(Saved data entries)

[Start of Attachment]

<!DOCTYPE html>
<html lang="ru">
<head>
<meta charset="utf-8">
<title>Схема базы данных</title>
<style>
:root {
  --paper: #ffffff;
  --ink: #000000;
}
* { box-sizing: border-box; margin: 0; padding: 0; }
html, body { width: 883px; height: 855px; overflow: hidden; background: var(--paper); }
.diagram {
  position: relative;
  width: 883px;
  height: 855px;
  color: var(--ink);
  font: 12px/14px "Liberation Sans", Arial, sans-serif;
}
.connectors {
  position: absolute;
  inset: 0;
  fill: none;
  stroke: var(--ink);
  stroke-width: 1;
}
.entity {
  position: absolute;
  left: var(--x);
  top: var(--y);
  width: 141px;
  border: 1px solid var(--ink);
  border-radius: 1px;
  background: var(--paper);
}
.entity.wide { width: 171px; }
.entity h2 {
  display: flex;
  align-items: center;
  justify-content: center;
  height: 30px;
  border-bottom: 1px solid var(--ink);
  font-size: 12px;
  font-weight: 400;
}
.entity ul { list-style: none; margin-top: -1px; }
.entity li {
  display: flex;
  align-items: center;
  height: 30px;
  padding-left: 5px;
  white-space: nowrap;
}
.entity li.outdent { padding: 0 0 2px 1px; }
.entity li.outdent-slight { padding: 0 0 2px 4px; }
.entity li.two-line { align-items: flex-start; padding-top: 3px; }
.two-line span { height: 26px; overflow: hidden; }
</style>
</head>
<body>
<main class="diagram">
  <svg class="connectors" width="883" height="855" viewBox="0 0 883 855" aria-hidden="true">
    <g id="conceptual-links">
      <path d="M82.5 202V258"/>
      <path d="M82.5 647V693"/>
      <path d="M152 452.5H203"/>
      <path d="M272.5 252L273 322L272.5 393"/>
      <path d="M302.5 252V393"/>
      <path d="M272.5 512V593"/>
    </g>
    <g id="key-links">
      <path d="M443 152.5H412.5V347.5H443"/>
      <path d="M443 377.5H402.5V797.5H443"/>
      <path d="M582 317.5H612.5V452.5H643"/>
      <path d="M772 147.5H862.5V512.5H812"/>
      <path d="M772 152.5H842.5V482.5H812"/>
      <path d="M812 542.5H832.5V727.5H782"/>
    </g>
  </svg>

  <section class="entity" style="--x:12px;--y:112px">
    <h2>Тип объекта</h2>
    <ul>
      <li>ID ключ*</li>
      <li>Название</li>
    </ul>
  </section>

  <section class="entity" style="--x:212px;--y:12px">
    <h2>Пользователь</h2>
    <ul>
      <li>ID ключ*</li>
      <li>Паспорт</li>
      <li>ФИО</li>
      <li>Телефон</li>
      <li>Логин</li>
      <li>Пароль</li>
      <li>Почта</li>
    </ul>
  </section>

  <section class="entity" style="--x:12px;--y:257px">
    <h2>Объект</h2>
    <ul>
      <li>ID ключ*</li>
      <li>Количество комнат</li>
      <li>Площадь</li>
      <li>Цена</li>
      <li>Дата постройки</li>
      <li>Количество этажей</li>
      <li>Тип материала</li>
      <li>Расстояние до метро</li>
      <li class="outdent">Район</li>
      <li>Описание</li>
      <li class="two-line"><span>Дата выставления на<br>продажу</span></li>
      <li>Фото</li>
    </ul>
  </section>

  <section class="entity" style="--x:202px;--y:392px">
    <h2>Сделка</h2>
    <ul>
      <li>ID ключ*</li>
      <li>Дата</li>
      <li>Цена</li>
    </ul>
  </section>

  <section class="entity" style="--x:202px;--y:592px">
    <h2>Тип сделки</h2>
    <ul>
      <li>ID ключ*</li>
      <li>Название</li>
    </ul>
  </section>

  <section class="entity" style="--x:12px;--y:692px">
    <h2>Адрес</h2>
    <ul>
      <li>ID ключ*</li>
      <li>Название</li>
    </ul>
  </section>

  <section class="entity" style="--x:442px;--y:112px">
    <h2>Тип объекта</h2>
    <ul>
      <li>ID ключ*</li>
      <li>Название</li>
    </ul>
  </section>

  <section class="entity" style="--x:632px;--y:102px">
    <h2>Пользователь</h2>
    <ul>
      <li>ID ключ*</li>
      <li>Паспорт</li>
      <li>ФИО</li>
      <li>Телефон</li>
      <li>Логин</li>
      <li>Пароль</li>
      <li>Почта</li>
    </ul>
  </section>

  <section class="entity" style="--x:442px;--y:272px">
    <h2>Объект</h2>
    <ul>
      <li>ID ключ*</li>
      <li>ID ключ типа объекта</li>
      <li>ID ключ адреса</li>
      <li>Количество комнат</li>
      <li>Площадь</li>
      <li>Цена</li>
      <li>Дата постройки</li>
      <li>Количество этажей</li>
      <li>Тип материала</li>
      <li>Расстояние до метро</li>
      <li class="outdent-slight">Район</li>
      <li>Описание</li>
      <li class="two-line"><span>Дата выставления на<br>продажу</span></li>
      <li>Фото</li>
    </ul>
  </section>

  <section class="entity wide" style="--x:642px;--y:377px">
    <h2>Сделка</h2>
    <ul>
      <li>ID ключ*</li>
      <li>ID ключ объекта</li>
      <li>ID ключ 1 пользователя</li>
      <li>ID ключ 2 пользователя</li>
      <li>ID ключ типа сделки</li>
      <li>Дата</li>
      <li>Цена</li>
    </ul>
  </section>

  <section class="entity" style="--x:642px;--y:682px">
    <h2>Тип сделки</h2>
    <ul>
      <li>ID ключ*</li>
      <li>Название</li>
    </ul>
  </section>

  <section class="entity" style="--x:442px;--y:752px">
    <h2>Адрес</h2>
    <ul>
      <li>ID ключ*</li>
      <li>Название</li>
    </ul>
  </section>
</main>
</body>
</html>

[End of Attachment]

How to complete this task:
Reply with nothing except the number of lines in the records that include the word "padding".

Solution to the exercise:
5